== What is required ==
Omit the pictures. Print each entry below exactly.

== Listed records ==

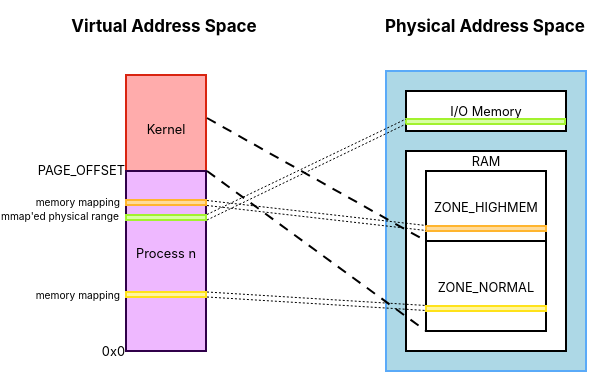
<!DOCTYPE html>
<html lang="en">
<head>
<meta charset="utf-8">
<title>Virtual and physical address space</title>
<style>
:root {
  --ink: #000;
  --paper: #fff;
  --kernel-fill: #ffacac;
  --kernel-line: #d92410;
  --process-fill: #eeb8ff;
  --process-line: #30004a;
  --physical-fill: #add8e6;
  --physical-line: #5aaaf8;
  --orange-fill: #ffdb99;
  --orange-line: #ffb52e;
  --green-fill: #d8ffa4;
  --green-line: #a2f22e;
  --yellow-fill: #fff6a0;
  --yellow-line: #ffe21a;
}
* { box-sizing: border-box; margin: 0; }
html, body { width: 604px; height: 384px; overflow: hidden; background: var(--paper); }
.diagram {
  position: relative; width: 604px; height: 384px; overflow: hidden;
  font: 12.8px/16px Inter, "Noto Sans", sans-serif; color: var(--ink);
}
.diagram > * { position: absolute; }
h2 { top: 15px; width: 240px; font-size: 17px; line-height: 22px; font-weight: 700; text-align: center; white-space: nowrap; }
.title-virtual { left: 44px; }
.title-physical { left: 365px; }

.box { border: 2px solid var(--ink); background: var(--paper); text-align: center; white-space: nowrap; }
.kernel { left: 125px; top: 74px; width: 82px; height: 98px; padding-top: 46px; background: var(--kernel-fill); border-color: var(--kernel-line); }
.process { left: 125px; top: 170px; width: 82px; height: 182px; padding-top: 74px; background: var(--process-fill); border-color: var(--process-line); }
.physical { left: 385px; top: 70px; width: 202px; height: 302px; background: var(--physical-fill); border-color: var(--physical-line); }
.io-memory { left: 405px; top: 90px; width: 162px; height: 42px; padding-top: 12px; }
.ram { left: 405px; top: 150px; width: 162px; height: 202px; padding-top: 2px; }
.zone-highmem { left: 425px; top: 170px; width: 122px; height: 72px; padding-top: 28px; }
.zone-normal { left: 425px; top: 240px; width: 122px; height: 92px; padding-top: 38px; }

.range { height: 7px; border: 2px solid; }
.range.virtual { left: 125px; width: 82px; }
.range.zone { left: 425px; width: 122px; }
.range.io { left: 405px; width: 161px; }
.orange { background: var(--orange-fill); border-color: var(--orange-line); }
.green { background: var(--green-fill); border-color: var(--green-line); }
.yellow { background: var(--yellow-fill); border-color: var(--yellow-line); }

.label { text-align: right; white-space: nowrap; }
.address { right: 479px; }
.note { right: 484px; font-size: 10.2px; }
.links { left: 0; top: 0; fill: none; stroke: var(--ink); }
</style>
</head>
<body>
<main class="diagram">
  <h2 class="title-virtual">Virtual Address Space</h2>
  <h2 class="title-physical">Physical Address Space</h2>

  <div class="box kernel">Kernel</div>
  <div class="box process">Process n</div>

  <div class="box physical"></div>
  <div class="box io-memory">I/O Memory</div>
  <div class="box ram">RAM</div>
  <div class="box zone-highmem">ZONE_HIGHMEM</div>
  <div class="box zone-normal">ZONE_NORMAL</div>

  <div class="range virtual orange" style="top:199px"></div>
  <div class="range virtual green" style="top:214px"></div>
  <div class="range virtual yellow" style="top:291px"></div>
  <div class="range io green" style="top:118px"></div>
  <div class="range zone orange" style="top:225px"></div>
  <div class="range zone yellow" style="top:305px"></div>

  <p class="label address" style="top:163px">PAGE_OFFSET</p>
  <p class="label note" style="top:194px">memory mapping</p>
  <p class="label note" style="top:208px; right:485px">mmap'ed physical range</p>
  <p class="label note" style="top:287px">memory mapping</p>
  <p class="label address" style="top:344px">0x0</p>

  <svg class="links" width="604" height="384" viewBox="0 0 604 384" aria-hidden="true">
    <g stroke-width="2" stroke-dasharray="10 8">
      <line x1="207" y1="118" x2="426" y2="241"/>
      <line x1="207" y1="171" x2="426" y2="331"/>
    </g>
    <g stroke-width="1" stroke-dasharray="2 2">
      <line x1="207" y1="200.5" x2="426" y2="225.5"/>
      <line x1="207" y1="205.5" x2="426" y2="230.5"/>
      <line x1="207" y1="214.5" x2="406" y2="119"/>
      <line x1="207" y1="220" x2="406" y2="124"/>
      <line x1="207" y1="292" x2="426" y2="305.5"/>
      <line x1="207" y1="297" x2="426" y2="310.5"/>
    </g>
  </svg>
</main>
</body>
</html>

== Result for this task ==
<!DOCTYPE html>
<html lang="en">
<head>
<meta charset="utf-8">
<title>Virtual and physical address space</title>
<style>
:root {
  --ink: #000;
  --paper: #fff;
  --kernel-fill: #ffacac;
  --kernel-line: #d92410;
  --process-fill: #eeb8ff;
  --process-line: #30004a;
  --physical-fill: #add8e6;
  --physical-line: #5aaaf8;
  --orange-fill: #ffdb99;
  --orange-line: #ffb52e;
  --green-fill: #d8ffa4;
  --green-line: #a2f22e;
  --yellow-fill: #fff6a0;
  --yellow-line: #ffe21a;
}
* { box-sizing: border-box; margin: 0; }
html, body { width: 604px; height: 384px; overflow: hidden; background: var(--paper); }
.diagram {
  position: relative; width: 604px; height: 384px; overflow: hidden;
  font: 12.8px/16px Inter, "Noto Sans", sans-serif; color: var(--ink);
}
.diagram > * { position: absolute; }
h2 { top: 15px; width: 240px; font-size: 17px; line-height: 22px; font-weight: 700; text-align: center; white-space: nowrap; }
.title-virtual { left: 44px; }
.title-physical { left: 365px; }

.box { border: 2px solid var(--ink); background: var(--paper); text-align: center; white-space: nowrap; }
.kernel { left: 125px; top: 74px; width: 82px; height: 98px; padding-top: 46px; background: var(--kernel-fill); border-color: var(--kernel-line); }
.process { left: 125px; top: 170px; width: 82px; height: 182px; padding-top: 74px; background: var(--process-fill); border-color: var(--process-line); }
.physical { left: 385px; top: 70px; width: 202px; height: 302px; background: var(--physical-fill); border-color: var(--physical-line); }
.io-memory { left: 405px; top: 90px; width: 162px; height: 42px; padding-top: 12px; }
.ram { left: 405px; top: 150px; width: 162px; height: 202px; padding-top: 2px; }
.zone-highmem { left: 425px; top: 170px; width: 122px; height: 72px; padding-top: 28px; }
.zone-normal { left: 425px; top: 240px; width: 122px; height: 92px; padding-top: 38px; }

.range { height: 7px; border: 2px solid; }
.range.virtual { left: 125px; width: 82px; }
.range.zone { left: 425px; width: 122px; }
.range.io { left: 405px; width: 161px; }
.orange { background: var(--orange-fill); border-color: var(--orange-line); }
.green { background: var(--green-fill); border-color: var(--green-line); }
.yellow { background: var(--yellow-fill); border-color: var(--yellow-line); }

.label { text-align: right; white-space: nowrap; }
.address { right: 479px; }
.note { right: 484px; font-size: 10.2px; }
.links { left: 0; top: 0; fill: none; stroke: var(--ink); }
</style>
</head>
<body>
<main class="diagram">
  <h2 class="title-virtual">Virtual Address Space</h2>
  <h2 class="title-physical">Physical Address Space</h2>

  <div class="box kernel">Kernel</div>
  <div class="box process">Process n</div>

  <div class="box physical"></div>
  <div class="box io-memory">I/O Memory</div>
  <div class="box ram">RAM</div>
  <div class="box zone-highmem">ZONE_HIGHMEM</div>
  <div class="box zone-normal">ZONE_NORMAL</div>

  <div class="range virtual orange" style="top:199px"></div>
  <div class="range virtual green" style="top:214px"></div>
  <div class="range virtual yellow" style="top:291px"></div>
  <div class="range io green" style="top:118px"></div>
  <div class="range zone orange" style="top:225px"></div>
  <div class="range zone yellow" style="top:305px"></div>

  <p class="label address" style="top:163px">PAGE_OFFSET</p>
  <p class="label note" style="top:194px">memory mapping</p>
  <p class="label note" style="top:208px; right:485px">mmap'ed physical range</p>
  <p class="label note" style="top:287px">memory mapping</p>
  <p class="label address" style="top:344px">0x0</p>

  <svg class="links" width="604" height="384" viewBox="0 0 604 384" aria-hidden="true">
    <g stroke-width="2" stroke-dasharray="10 8">
      <line x1="207" y1="118" x2="426" y2="241"/>
      <line x1="207" y1="171" x2="426" y2="331"/>
    </g>
    <g stroke-width="1" stroke-dasharray="2 2">
      <line x1="207" y1="200.5" x2="426" y2="225.5"/>
      <line x1="207" y1="205.5" x2="426" y2="230.5"/>
      <line x1="207" y1="214.5" x2="406" y2="119"/>
      <line x1="207" y1="220" x2="406" y2="124"/>
      <line x1="207" y1="292" x2="426" y2="305.5"/>
      <line x1="207" y1="297" x2="426" y2="310.5"/>
    </g>
  </svg>
</main>
</body>
</html>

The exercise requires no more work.